Ironically, after posting about “Blogging Friction”, I took a break from blogging at all for awhile. When it came time that there was something I wanted to post about again, things didn’t work. Yet again, things had changed on GitHub and GitHub Pages. First GitHub stopped allowing access via passwords. You had to move to SSH access. Then, for GitHub Pages, you had to add “Deploy Tokens”, another kind of SSH token.
Recently, I needed to write a simple simulation in multiple programming languages. For the simulations to operate, they needed a source of random numbers from two statistical distributions: a uniform distribution and a standard distribution. The numbers from the distributions needed to be “random”, but not too random. I needed each generator in each language to produce the same sequence of “pseudo-random” numbers. And I needed the same sequence every time the simulators were run.
Let’s face it. I’m an infrequent blogger. But I’m not an infrequent writer. So why does the (vast) majority of what I write never make it onto the blog? The answer is friction. And why is that? Here is my process. Think of something that I want to write down so I remember it. Realize that what I’ve written might be useful to someone else too. (It could happen!) Look at what I have to do in order to get my thoughts from my editor to the blog.
A little word game that I’ve been writing requires a list of acceptable words. For the game, acceptable words should be defined similarly to popular word games the player already knows like Scrabble® or Words with Friends. Luckily word lists for such games are readily available. For my little game, the list from Words with Friends seemed like the best choice. But it has about 175,000 English words. Way to many to use routinely in development.

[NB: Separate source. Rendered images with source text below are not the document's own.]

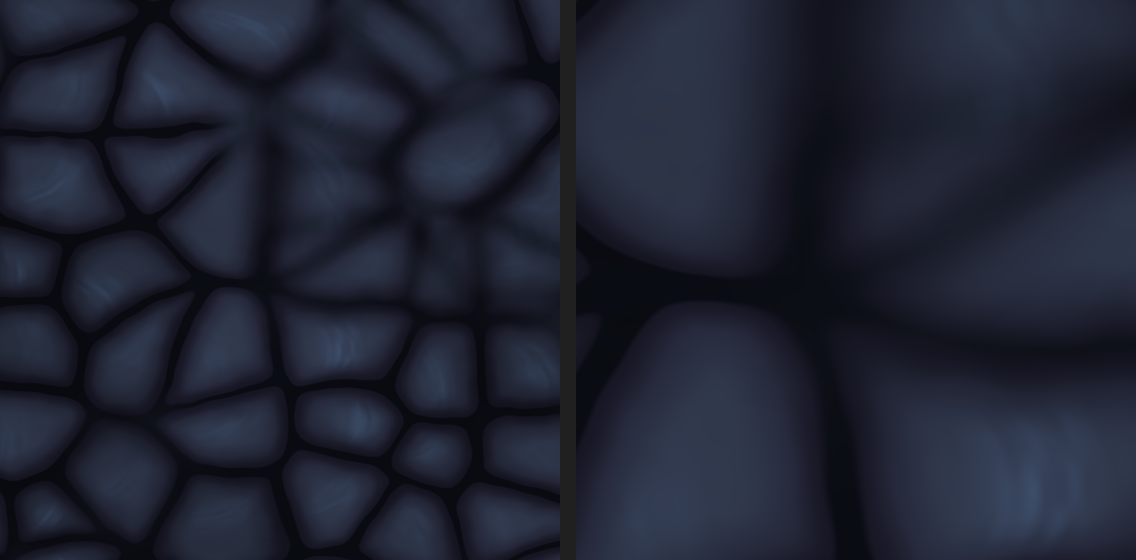
Left, the full canvas; right, a detail of the centre.
Write a Shadertoy shader that draws this texture.

```glsl
vec3 hash3(vec2 p) {
    vec3 q = fract(vec3(p.xyx) * vec3(0.1031, 0.1030, 0.0973));
    q += dot(q, q.yxz + 33.33);
    return fract((q.xxy + q.yzz) * q.zyx);
}

float noise(vec2 p) {
    vec2 i = floor(p), f = fract(p);
    f = f * f * (3.0 - 2.0 * f);
    float low = mix(hash3(i).x, hash3(i + vec2(1, 0)).x, f.x);
    float high = mix(hash3(i + vec2(0, 1)).x, hash3(i + 1.0).x, f.x);
    return mix(low, high, f.y);
}

float fbm(vec2 p) {
    return 0.55 * noise(p) + 0.3 * noise(p * 2.1 + 7.0) + 0.15 * noise(p * 4.3 + 19.0);
}

vec2 site(vec2 cell) {
    return cell + 0.08 + 0.84 * hash3(cell).xy;
}

// Some grid sites are left out, so that their neighbours grow larger
bool missing(vec2 cell) {
    return hash3(cell).z < 0.2;
}

// Rounded stones between dark joints; softness blurs the joints
vec3 stones(vec2 p, float softness) {
    vec2 home = floor(p), id = home, toSite = vec2(0);
    float nearest = 99.0;
    for (int y = -2; y <= 2; y++)
    for (int x = -2; x <= 2; x++) {
        vec2 cell = home + vec2(x, y);
        if (missing(cell)) continue;
        vec2 r = site(cell) - p;
        if (dot(r, r) < nearest) {
            nearest = dot(r, r);
            toSite = r;
            id = cell;
        }
    }

    // A smooth minimum over the cell borders rounds the corners
    float sum = 0.0;
    for (int y = -3; y <= 3; y++)
    for (int x = -3; x <= 3; x++) {
        vec2 cell = id + vec2(x, y);
        if ((x == 0 && y == 0) || missing(cell)) continue;
        vec2 r = site(cell) - p;
        sum += exp(-18.0 * dot(0.5 * (toSite + r), normalize(r - toSite)));
    }
    float depth = -log(sum) / 18.0;
    vec3 trait = hash3(id + 71.0);

    // Tones from the joint to the heart of the stone
    float smudge = fbm(p * 2.6 + trait.xy * 20.0) - 0.5;
    float inner = depth + 0.08 * smudge * smoothstep(0.03, 0.2, depth);
    vec3 joint = mix(vec3(0.033, 0.043, 0.065), vec3(0.05, 0.068, 0.095), softness);
    vec3 col = mix(vec3(0.082, 0.08, 0.130), vec3(0.132, 0.142, 0.205), smoothstep(0.05, 0.19, inner));
    col = mix(col, vec3(0.172, 0.2, 0.272), smoothstep(0.12, 0.36, inner));
    col *= mix(0.9, 1.08, trait.x);

    // Curved, brushed bluish sheen
    float angle = 0.5 + 2.2 * trait.y;
    vec2 q = mat2(cos(angle), sin(angle), -sin(angle), cos(angle)) * -toSite;
    q.y += 0.7 * q.x * q.x + 0.06 * (trait.z - 0.5);
    float brush = noise(q * vec2(4.0, 22.0) + id * 7.0);
    float sheen = exp(-dot(q * q, vec2(7.0, 28.0))) * smoothstep(0.1, 0.3, depth);
    col += vec3(0.055, 0.092, 0.125) * sheen * (0.3 + 0.8 * brush) * mix(0.15, 1.0, trait.z);

    float width = 0.042 + 0.035 * (noise(p * 1.7 + 40.0) - 0.5);
    float blur = 0.012 + 0.12 * softness;
    return mix(joint, col, smoothstep(width - blur, width + blur, depth));
}

void mainImage(out vec4 fragColor, in vec2 fragCoord) {
    vec2 uv = fragCoord / iResolution.y;

    // Hand-drawn wobble of the outlines
    vec2 warp = vec2(noise(uv * 7.0), noise(uv * 7.0 + 50.0)) - 0.5;
    warp += 0.16 * (vec2(noise(uv * 32.0), noise(uv * 32.0 + 80.0)) - 0.5);
    vec2 p = (uv + 0.035 * warp) * vec2(5.7, 6.7) + vec2(3.0, 11.0);

    // Patches where a second, blurred set of stones shows through
    float patchMask = smoothstep(0.5, 0.78, noise(uv * 3.2 + 5.3));
    vec3 col = stones(p, 0.6 * patchMask);
    col = mix(col, stones(p * 0.85 + 27.0, 0.5), 0.55 * patchMask);

    // Broad shadow and faint paint strokes
    col *= mix(0.88, 1.1, noise(uv * 2.4 + 13.0));
    col *= 0.97 + 0.06 * fbm(uv * vec2(24.0, 38.0));
    fragColor = vec4(col, 1.0);
}
```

Recently I’ve written about doing some fairly low-level operations in Scheme, specifically how to get the window size of a terminal where the program is running. This was part of a little project to write a simple terminal-based text editor in Scheme along the lines of the kilo editor by following a tutorial entitled “Build Your Own Text Editor”. Another part of that project that was surprisingly difficult to accomplish in Scheme was putting the terminal in “raw” mode.

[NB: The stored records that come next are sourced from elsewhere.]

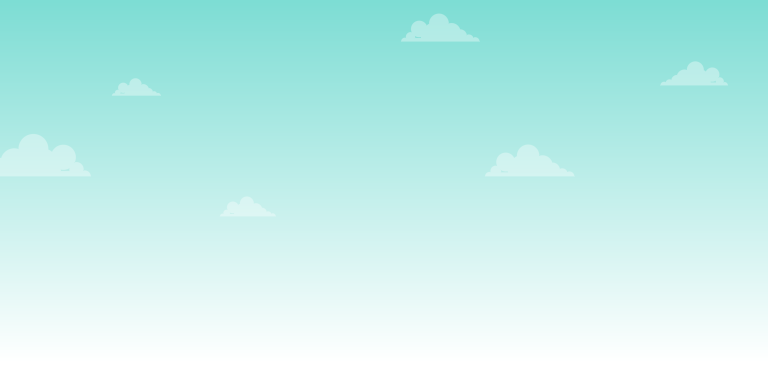
Give the GLSL for this background, as a Shadertoy shader.

```glsl
// A mint sky fading to white, with six pale flat-based clouds.

const vec3 SKY_TOP = vec3(0.488, 0.865, 0.830);
const vec3 SKY_LOW = vec3(1.0);
const float FADE_END = 0.925;     // depth below the top where the sky turns white
const vec3 CLOUD_COLOR = vec3(1.0);
const float CLOUD_ALPHA = 0.36;

// Clouds: centre x (share of width), base y, width (shares of height), facing
const int CLOUD_COUNT = 6;
const vec4 CLOUDS[CLOUD_COUNT] = vec4[](
    vec4(0.5736, 0.894, 0.201,  1.0),
    vec4(0.9036, 0.782, 0.173, -1.0),
    vec4(0.1777, 0.756, 0.125,  1.0),
    vec4(0.0404, 0.550, 0.305, -1.0),
    vec4(0.6900, 0.550, 0.229,  1.0),
    vec4(0.3229, 0.448, 0.143,  1.0));

// Puffs of a cloud of unit width: centre x, centre y, radius
const int PUFF_COUNT = 8;
const vec3 PUFFS[PUFF_COUNT] = vec3[](
    vec3(0.05, 0.00, 0.050),
    vec3(0.12, 0.06, 0.060),
    vec3(0.23, 0.16, 0.105),
    vec3(0.45, 0.05, 0.200),
    vec3(0.48, 0.23, 0.125),
    vec3(0.64, 0.12, 0.115),
    vec3(0.75, 0.07, 0.085),
    vec3(0.86, 0.03, 0.060));

float boxDistance(vec2 p, vec2 halfSize) {
    vec2 d = abs(p) - halfSize;
    return length(max(d, 0.0)) + min(max(d.x, d.y), 0.0);
}

// Signed distance to a cloud spanning x = 0..1 with its base on y = 0
float cloudDistance(vec2 p) {
    float d = boxDistance(p - vec2(0.5, 0.0), vec2(0.44, 0.045));
    d = min(d, length(p - vec2(0.94, 0.0)) - 0.055);
    for (int i = 0; i < PUFF_COUNT; i++) {
        d = min(d, length(p - PUFFS[i].xy) - PUFFS[i].z);
    }
    return max(d, -p.y);
}

void mainImage(out vec4 fragColor, in vec2 fragCoord) {
    vec2 p = fragCoord / iResolution.y;
    float aspect = iResolution.x / iResolution.y;
    float pixel = 1.0 / iResolution.y;

    // Sky
    float fade = clamp((1.0 - p.y) / FADE_END, 0.0, 1.0);
    vec3 color = mix(SKY_TOP, SKY_LOW, fade);

    // Clouds
    for (int i = 0; i < CLOUD_COUNT; i++) {
        vec4 cloud = CLOUDS[i];
        vec2 local = (p - vec2(cloud.x * aspect, cloud.y)) / cloud.z;
        local.x = local.x * cloud.w + 0.5;
        float d = cloudDistance(local) * cloud.z;
        float cover = 1.0 - smoothstep(-0.7 * pixel, 0.7 * pixel, d);
        color = mix(color, CLOUD_COLOR, CLOUD_ALPHA * cover);
    }

    fragColor = vec4(color, 1.0);
}
```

Doing some experimenting with the Scheme programming language recently has been a lot of fun. It’s even simpler in most ways than Clojure. As part of that experimentation, I’ve been looking into implementing a simple, terminal-based text editor along the lines of kilo by following along with the tutorial series “Build Your Own Text Editor”. Working through those tutorials, one of the first things that smacks you in the face is just how low-level the C programming language is and how very different it feels when compared to Scheme or, really, any other Lisp variant.
As part of repository maintenance, I often use a script to delete a group of directories, even if those directories are not empty. It looks something like this: (require '[clojure.java.io :as io]) . . . (defn delete-children-recursively! [f] "Given a file, delete it. If the file is a directory delete its contents first. This version does not handle symlinks." (when (.isDirectory f) (doseq [f2 (.listFiles f)] (delete-children-recursively!

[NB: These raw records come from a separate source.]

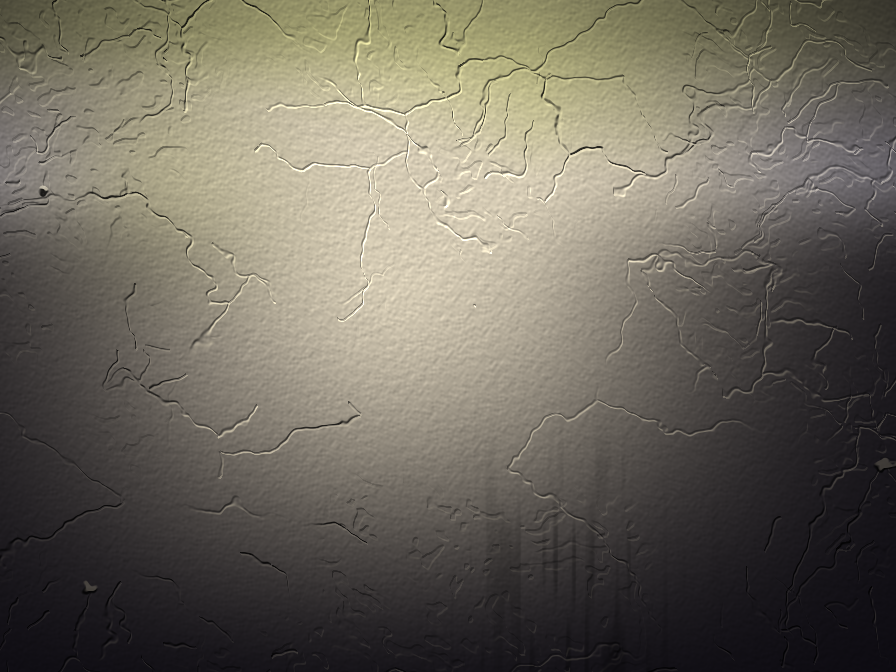
Reproduce this texture procedurally as a Shadertoy shader.

```glsl
// Old cracked plaster wall under a soft spotlight, olive on top and fading to black below.
#define CREAM vec3(0.835, 0.795, 0.705)
#define OLIVE vec3(0.735, 0.725, 0.505)
#define COOL vec3(0.74, 0.72, 0.74)
#define INK vec3(0.05, 0.043, 0.068)
#define LIGHT_STEP vec2(-0.0007, 0.0014)
#define CRACK_WIDTH 0.0030
#define CRACK_CONTRAST 1.35
#define GRAIN_CONTRAST 0.14
#define CHIP_GRID 5.0
#define CHIP_SHARE 0.2

float hash(vec2 p) {
    return fract(sin(dot(p, vec2(127.1, 311.7))) * 43758.5453);
}

vec2 hash2(vec2 p) {
    return vec2(hash(p), hash(p + 57.3));
}

float noise(vec2 p) {
    vec2 i = floor(p), f = fract(p);
    f = f * f * (3.0 - 2.0 * f);
    return mix(mix(hash(i), hash(i + vec2(1, 0)), f.x),
               mix(hash(i + vec2(0, 1)), hash(i + vec2(1, 1)), f.x), f.y);
}

float fbm(vec2 p) {
    float sum = 0.0, amp = 0.5;
    for (int i = 0; i < 4; i++) {
        sum += amp * noise(p);
        p = p * 2.03 + 17.1;
        amp *= 0.5;
    }
    return sum;
}

// Borders of random cells; a share of them is kept, each with its own strength.
float cracks(vec2 p, float scale, float keep, float width) {
    vec2 cell = floor(p * scale), f = fract(p * scale);
    vec2 near = vec2(9.0), next = vec2(9.0), nearId = cell, nextId = cell;
    for (int y = -1; y <= 1; y++)
    for (int x = -1; x <= 1; x++) {
        vec2 o = vec2(x, y);
        vec2 r = o + hash2(cell + o) - f;
        if (dot(r, r) < dot(near, near)) {
            next = near; nextId = nearId;
            near = r; nearId = cell + o;
        } else if (dot(r, r) < dot(next, next)) {
            next = r; nextId = cell + o;
        }
    }
    float edge = dot(0.5 * (near + next), normalize(next - near)) / scale;
    float pick = hash(nearId + nextId + 3.7);
    float strength = step(pick, keep) * (1.0 - 0.5 * pick / keep);
    return strength * (1.0 - smoothstep(0.0, width, edge));
}

// Depth of all cracks and flakes at a point.
float depth(vec2 p) {
    vec2 warp = vec2(fbm(p * 8.0), fbm(p * 8.0 + 31.0)) - 0.47;
    vec2 jag = vec2(noise(p * 45.0), noise(p * 45.0 + 9.0)) - 0.5;
    vec2 nick = vec2(noise(p * 110.0), noise(p * 110.0 + 9.0)) - 0.5;
    vec2 w = p + 0.13 * warp + 0.014 * jag + 0.005 * nick;
    float width = CRACK_WIDTH * (0.6 + 0.9 * noise(p * 24.0));
    float area = noise(p * 3.1 + 4.0);
    float fine = noise(p * 4.3 + 21.0);
    float gaps = smoothstep(0.25, 0.45, noise(p * 9.0 + 8.0));
    float d = cracks(w, 3.2, 0.5, width) * gaps;
    d = max(d, cracks(w + 5.0, 7.0, 0.45, width) * smoothstep(0.36, 0.52, area));
    d = max(d, 0.9 * cracks(w + 11.0, 16.0, 0.36, width * 0.8) * smoothstep(0.46, 0.62, fine));
    float rough = smoothstep(0.45, 0.7, noise(p * 5.5 + 40.0));
    float flakes = smoothstep(0.66, 0.78, noise(w * vec2(64.0, 80.0)));
    return d + 0.35 * flakes * rough;
}

float grain(vec2 p) {
    p = mat2(0.8, 0.6, -0.6, 0.8) * p;
    return noise(p * 235.0) + 0.8 * noise(p * 130.0 + 13.0);
}

// Spotlight and paint tint; uv runs over the canvas.
vec3 wallColor(vec2 uv, vec2 p) {
    float cloud = fbm(p * 2.5) - 0.47;
    float side = abs(uv.x - 0.44) / 0.56;
    float bandPos = (uv.y - 0.75) / 0.12;
    float band = exp(-bandPos * bandPos);
    float falloff = mix(mix(2.4, 1.2, smoothstep(0.6, 0.9, uv.y)), 0.72, band);
    float light = smoothstep(-0.1, 0.64, uv.y) * exp(-side * side * falloff);
    light *= 1.0 - 0.22 * smoothstep(0.85, 1.02, uv.y);
    float green = smoothstep(0.76, 0.98, uv.y + 0.15 * cloud);
    float leftStain = exp(-pow((uv.x - 0.17) * 7.0, 2.0));
    green = max(green, 0.4 * smoothstep(0.45, 0.7, uv.y) * leftStain);
    vec3 paint = mix(CREAM, OLIVE, green);
    paint = mix(paint, COOL, band * smoothstep(0.45, 1.0, side));
    return mix(INK, paint, clamp(light * (1.0 + 0.2 * cloud), 0.0, 1.0));
}

// Scattered chips: x is the lit flake, y its shadow below.
vec2 chips(vec2 p) {
    vec2 cell = floor(p * CHIP_GRID);
    vec2 r = (fract(p * CHIP_GRID) - 0.3 - 0.4 * hash2(cell + 2.0)) / CHIP_GRID;
    r += 0.010 * (vec2(noise(p * 110.0), noise(p * 110.0 + 5.0)) - 0.5);
    float size = mix(0.003, 0.009, hash(cell + 6.0));
    float present = step(hash(cell + 14.0), CHIP_SHARE);
    vec2 squash = vec2(0.65, 1.3);
    float body = 1.0 - smoothstep(size - 0.002, size + 0.001, length(r * squash));
    float shade = 1.0 - smoothstep(size - 0.002, size + 0.002, length((r + vec2(0.0, 0.004)) * squash));
    return present * vec2(body, shade);
}

void mainImage(out vec4 fragColor, in vec2 fragCoord) {
    vec2 uv = fragCoord / iResolution.xy;
    vec2 p = fragCoord / iResolution.y;
    vec3 col = wallColor(uv, p);

    // Fine plaster grain
    col *= 1.0 + GRAIN_CONTRAST * (grain(p + LIGHT_STEP) - grain(p - LIGHT_STEP));

    // Vertical drip stains
    float drip = smoothstep(0.55, 0.9, noise(vec2(p.x * 110.0, p.y * 6.0)));
    drip *= (1.0 - smoothstep(0.15, 0.42, uv.y)) * exp(-pow((uv.x - 0.64) * 9.0, 2.0));
    col *= 1.0 - 0.25 * drip;

    // Embossed cracks: dark upper wall, lit lower wall
    float relief = CRACK_CONTRAST * (depth(p + LIGHT_STEP) - depth(p - LIGHT_STEP));
    float facing = smoothstep(0.25, 0.75, noise(p * 6.0 + 3.0));
    float lit = clamp(relief, 0.0, 1.0) * mix(0.35, 1.0, facing);
    float dark = clamp(-relief, 0.0, 1.0) * mix(1.0, 0.5, facing);
    vec3 glint = col * 1.3 + vec3(0.15, 0.145, 0.105);
    col = mix(col, glint, lit);
    col = mix(col, col * 0.2, dark);

    // Chips
    vec2 chip = chips(p);
    col = mix(col, col * 0.2, chip.y);
    col = mix(col, glint * 0.9, chip.x);

    fragColor = vec4(clamp(col, 0.0, 1.0), 1.0);
}
```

I wanted to add an estimate of words and characters in wiki pages for a program I am writing CWiki There was some guidance on this topic (in Python) here. Of course the original Markdown.pl was a good source for matching regular expressions too. What follows is a copy of the “seed page” “About the Word Count” from the CWiki wiki program: Begin Quote Up at the top of each page, below the author and creation/modification dates, there is a line showing the number of characters in the page along with an estimate of the number of words in the page.
Anyone who looks into my experimental outliner with notes, clown, is sure to notice that the native data format is EDN (Extensible Data Notation). The canonical data representation for outlines is OPML (Outline Processor Markup Language) and it is well suited for that purpose. It’s a dialect of XML especially adapted to outliners. So, why use EDN? Rich Hickey gives a good rationale at the link above. But for me it boils down to a few things.
Because of the ability to attach “watch” functions to Clojure atoms, it is very easy to create and use a simple undo/redo mechanism. The approach is to create a stack that holds every change to the state of the atom, as detected by a watch function. To undo something you just pop the last state off the stack. You can repeat it until you recover the original state of the atom as it existed when you attached the watch function.